Today, it is a must that codeine preparations are only sold in legitimate pharmacies with the assistance of pharmacists. Preparations will often be a combination of paracetamol (500 mg), ibuprofen (200 mg) and doxylamine succinate (5 mg) and the codeine content may range from 5 mg to 15 mg.
Preparations in excess of 30 mg per tablet are included in Schedule 4 or (Prescription Only) category. Whereas, preparations that contain pure codeine (codeine phosphate tablets or codeine phosphate linctus) will be available by prescription only. This will be included in Schedule 8 (Controlled Drugs) and makes possession without authority as illegal.
Included in Schedule 8 are Morphine, Amphetamine, Cocaine, Barbiturates, methadone, stimulant medication and some sedatives among others which are available only on prescription and with stringent requirement for records of patients.
In Northern Territory, they adopted the scheduling of drugs under the Standard for the Uniform Scheduling of Medicines and Poisons in Australia and defined Schedule 8 as: substances that should be available for use but require restrictions relating to manufacture, supply, distribution, possession and use to reduce abuse, misuse and physical or psychological dependence. It is also further classified as Dangerous Drugs.
Schedule 8 requirements
Schedule 8 preparations are subject to regulations of all medications available to the public. Its availability is subject to some restrictions based on supply, manufacture, distribution, possession and use to reduce abuse, misuse and prevent physical or psychological dependence.
Section 8 drugs are governed by the strict prescription guidelines and storage practices under the Drugs, Poisons and Controlled Substances Regulations 2006 which include the following:
– It is a prescription drug. A drug that requires medical prescription before it can be obtained.
– Doctors must have a schedule 8 permit. Before a health care practitioner can prescribed S8 medicines, the doctor must obtain a valid license granting authority to prescribed S8 medicines

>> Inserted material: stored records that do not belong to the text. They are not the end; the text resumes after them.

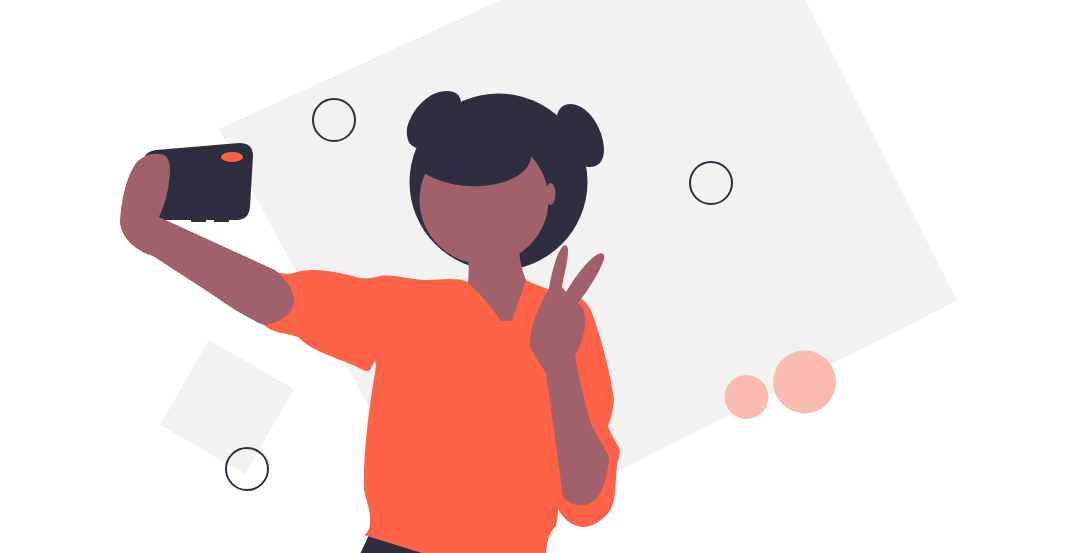
<!DOCTYPE html>
<html lang="en">
<head>
<meta charset="utf-8">
<title>Selfie illustration</title>
<style>
:root {
  --paper: #ffffff;
  --panel: #f2f2f2;
  --ink: #2f2e41;
  --skin: #a0616a;
  --accent: #ff6347;
  --blush: #fabcb1;
}
html, body { margin: 0; width: 1077px; height: 553px; overflow: hidden; background: var(--paper); }
svg { display: block; }
.panel { fill: var(--panel); }
.ink { fill: var(--ink); }
.skin { fill: var(--skin); }
.accent { fill: var(--accent); }
.blush { fill: var(--blush); }
.ring { fill: none; stroke: var(--ink); stroke-width: 2; }
</style>
</head>
<body>
<svg width="1077" height="553" viewBox="0 0 1077 553" role="img" aria-label="Woman in an orange shirt taking a selfie and making a peace sign">
  <defs>
    <circle id="ring" class="ring" r="21"/>
  </defs>

  <g id="backdrop">
    <polygon class="panel" points="219,129 503,-1 805,-1 957,301 618,471 430,520"/>
    <polygon class="panel" points="209,340 294,389 245,474 160,425"/>
    <circle class="blush" cx="746.5" cy="397" r="22"/>
    <circle class="blush" cx="804.5" cy="382" r="31.5"/>
    <use href="#ring" x="334" y="120"/>
    <use href="#ring" x="711" y="183"/>
    <use href="#ring" x="247" y="469"/>
  </g>

  <g id="phone">
    <path class="ink" d="M156 150 L239 143 Q253 143 253 156 L250 207 Q249 219 238 220 L150 220 L145 156 Q148 151 156 150Z"/>
    <rect class="ink" x="191" y="218" width="15" height="4"/>
    <rect class="ink" x="214" y="218" width="15" height="4"/>
    <ellipse class="accent" cx="232" cy="157" rx="11" ry="5"/>
  </g>

  <g id="hair-back">
    <ellipse class="ink" cx="498.500" cy="182" rx="89" ry="88.500"/>
    <path class="ink" d="M461 102 C460 92 451 89 439 92 C425 96 411 111 407 128 C406 139 409 146 417 148 L440 140Z"/>
    <path class="ink" d="M557 115 C560 104 570 101 581 107 C593 114 603 131 604 149 C604 161 599 168 587 167 L570 150Z"/>
  </g>

  <path id="trousers" class="ink" d="M369 535 L360 554 H425 L416 550Z"/>

  <g id="shirt">
    <path class="accent" d="M272 271 C282 274 289 275 297 272 C317 267 340 273 360 278 C368 279 372 278 380 276 C396 274 410 280 426 280 C441 280 456 277 468 282 L490 300 H512 L526 280 C534 284 540 286 548 289 L580 298 C586 302 589 306 592 313 C602 341 610 371 614 400 C613 411 611 418 608 426 C611 436 618 443 620 451 C620 456 618 460 617 465 C615 485 616 499 611 509 C604 520 593 527 582 527 C571 526 563 518 558 509 C558 517 557 522 556 526 C549 533 547 541 546 554 H425 L364 535 C370 531 370 526 370 518 C370 509 366 500 364 490 C363 451 369 409 376 366 L375 361 L370 370 Q368 372 363 370 C350 363 337 359 325 354 C313 349 304 343 298 337 C286 333 272 333 264 325 L268 300Z"/>
  </g>

  <path id="phone-arm" class="skin" d="M159 217 L275 270 C286 279 294 290 294 301 C293 315 279 323 264 325 C247 318 230 307 213 295 L153 256 C136 251 121 238 120 222 C121 201 126 177 136 163 C144 154 155 152 164 155 C170 158 171 169 169 181 C168 194 164 206 159 217Z"/>

  <g id="head">
    <path class="skin" d="M467 248 C469 260 469 272 468 283 C480 293 491 307 501 321 H512 L526 280 C522 270 520 262 519 250Z"/>
    <ellipse class="skin" cx="484" cy="200" rx="64.500" ry="64"/>
    <ellipse class="skin" cx="550.500" cy="194" rx="5" ry="11"/>
    <path class="ink" d="M421 171 C440 184 462 187 482 186 C511 184 532 171 531 155 L546 170 L553 150 L520 120 H440 L416 150Z"/>
  </g>

  <path id="peace-hand" class="skin" d="M549 288 C552 272 556 254 563 246 C566 244 568 246 568 250 C568 264 563 278 562 287 L566 292 C574 279 586 261 598 254 C603 252 605 254 604 259 C599 274 588 290 578 303 C585 310 586 317 585 327 C583 339 579 348 575 356 C579 379 585 403 591 424 L609 457 C608 475 603 490 596 499 C587 508 573 508 563 497 L546 373 C540 364 534 355 530 346 C529 326 540 306 549 288Z"/>
</svg>
</body>
</html>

– It is illegal to possess Schedule 8 drugs. Unless, you are the person who has been prescribed to use the drug, it is illegal to possess S8 medicines.
– Records of patients for S8 medicines must be kept for 3 years. A pharmacist must also be involved at every sale to record the customer’s details whose records must be preserved for 3 years.

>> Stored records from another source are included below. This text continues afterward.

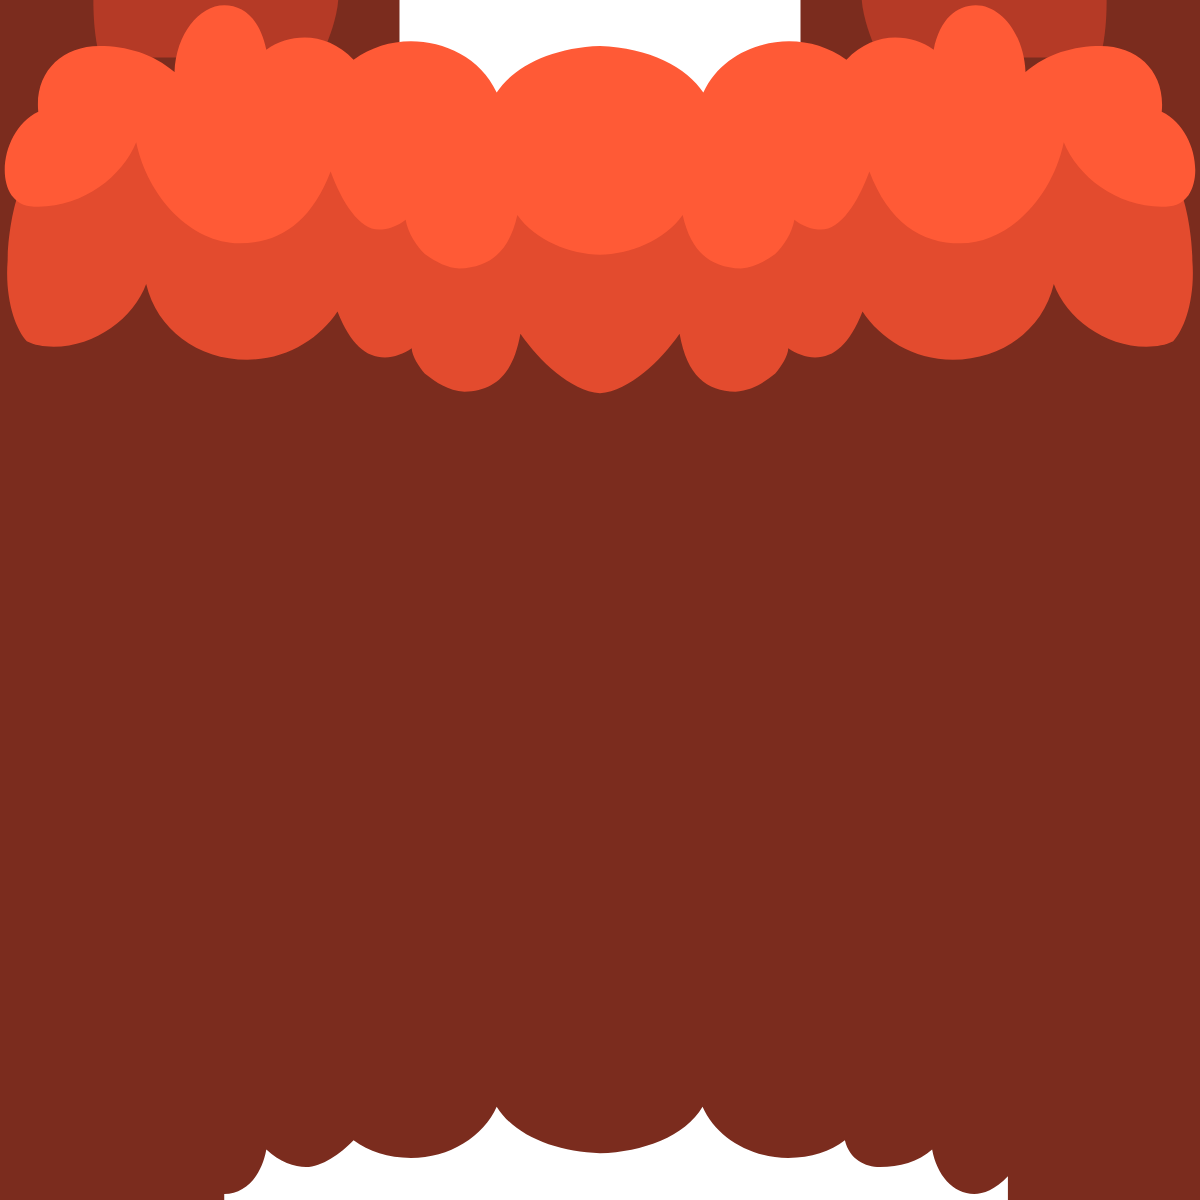
<!DOCTYPE html>
<html lang="en">
<head>
<meta charset="utf-8">
<title>Stage Curtain</title>
<link rel="stylesheet" href="https://fonts.googleapis.com/css2?family=Inter&display=swap">
<style>
  :root {
    --stage-light: #ffffff;
    --curtain-drape: #7b2c1e;
    --curtain-tieback: #b53a26;
    --valance-lower: #e34b2e;
    --valance-upper: #ff5a36;
  }
  html, body {
    margin: 0;
    padding: 0;
    width: 1200px;
    height: 1200px;
    overflow: hidden;
    background: var(--stage-light);
    font-family: "Inter", sans-serif;
  }
  .stage {
    display: block;
    width: 1200px;
    height: 1200px;
  }
  .drape { fill: var(--curtain-drape); }
  .tieback { fill: var(--curtain-tieback); }
  .valance-lower { fill: var(--valance-lower); }
  .valance-upper { fill: var(--valance-upper); }
</style>
</head>
<body>
<svg class="stage" viewBox="0 0 1568 1568" xmlns="http://www.w3.org/2000/svg" role="img" aria-label="Theatre stage curtain with scalloped valance">
  <defs>
    <path id="tieback-half" d="M122 0 H442 C440 25 430 50 420 75 L130 75 C123 45 122 20 122 0 Z"/>
    <path id="valance-lower-half" d="M784 150 H60 L30 240 C18 260 10 310 10 340 C6 390 20 430 35 446 C45 451 56 453 70 453 C125 453 175 415 191 371 C205 430 258 470 323 470 C375 470 418 442 441 407 C458 450 478 467 503 467 C515 467 528 462 538 455 C538 465 548 480 555 488 C570 500 585 510 607 512 C645 510 670 492 680 436 C705 472 745 510 784 514 Z"/>
    <path id="valance-upper-half" d="M784 60 C720 62 670 88 649 121 C628 75 580 54 537 54 C510 54 485 62 462 78 C443 58 420 49 398 49 C380 49 363 54 348 65 C340 25 318 7 293 7 C260 7 230 45 228 94 C200 70 165 60 130 60 C80 60 45 95 50 146 C10 165 -5 225 15 255 C25 268 35 270 50 270 C110 270 160 230 178 186 C193 258 250 318 313 318 C365 318 407 290 432 224 C447 265 470 300 495 300 C507 300 520 295 530 287 C533 305 545 322 555 332 C570 343 585 350 600 351 C640 349 665 330 676 281 C700 315 745 332 784 333 Z"/>
  </defs>

  <g class="curtain">
    <path class="drape" d="M0 0 H522 V140 H1046 V0 H1568 V1568 H1317 V1537 C1300 1555 1285 1560 1273 1560 C1245 1560 1224 1535 1218 1502 C1200 1518 1175 1525 1150 1525 C1130 1525 1110 1515 1104 1490 C1085 1505 1060 1513 1030 1513 C980 1513 935 1485 918 1446 C895 1485 840 1505 784 1507 C728 1505 673 1485 649 1446 C632 1485 587 1513 537 1513 C507 1513 482 1505 462 1490 C445 1508 420 1525 400 1525 C385 1525 365 1518 348 1502 C342 1535 322 1560 293 1560 V1568 H0 Z"/>
    <use href="#tieback-half" class="tieback"/>
    <use href="#tieback-half" class="tieback" transform="translate(1568 0) scale(-1 1)"/>
  </g>

  <g class="valance">
    <use href="#valance-lower-half" class="valance-lower"/>
    <use href="#valance-lower-half" class="valance-lower" transform="translate(1568 0) scale(-1 1)"/>
    <use href="#valance-upper-half" class="valance-upper"/>
    <use href="#valance-upper-half" class="valance-upper" transform="translate(1568 0) scale(-1 1)"/>
  </g>
</svg>
</body>
</html>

– S8 drugs must be packed in smaller doses. Nurofen Plus will now be packed in smaller sizes and with smaller doses of codeine. Each pack will only contain 30 tablets in a six per day pack and 40 tablets in an eight per day pack.
– Prescription must only be for a period of three months.
– S8 drugs must be stored or kept in cabinets.
What’s happening now!
According to the Pharmacy Guild of Australia, the changes in scheduling would pose inconvenience to the majority of Australians who use the painkillers appropriately. Whether the move will deter the acquisition of drugs containing codeine for non medical uses remains to be seen. As of this moment, the fact remains that acquisition of Nurofen Plus and other drugs by illegal means is still rampant. Experts believed that the stricter purchasing conditions under Schedule 8 will not stop addicts from resorting to illegal means.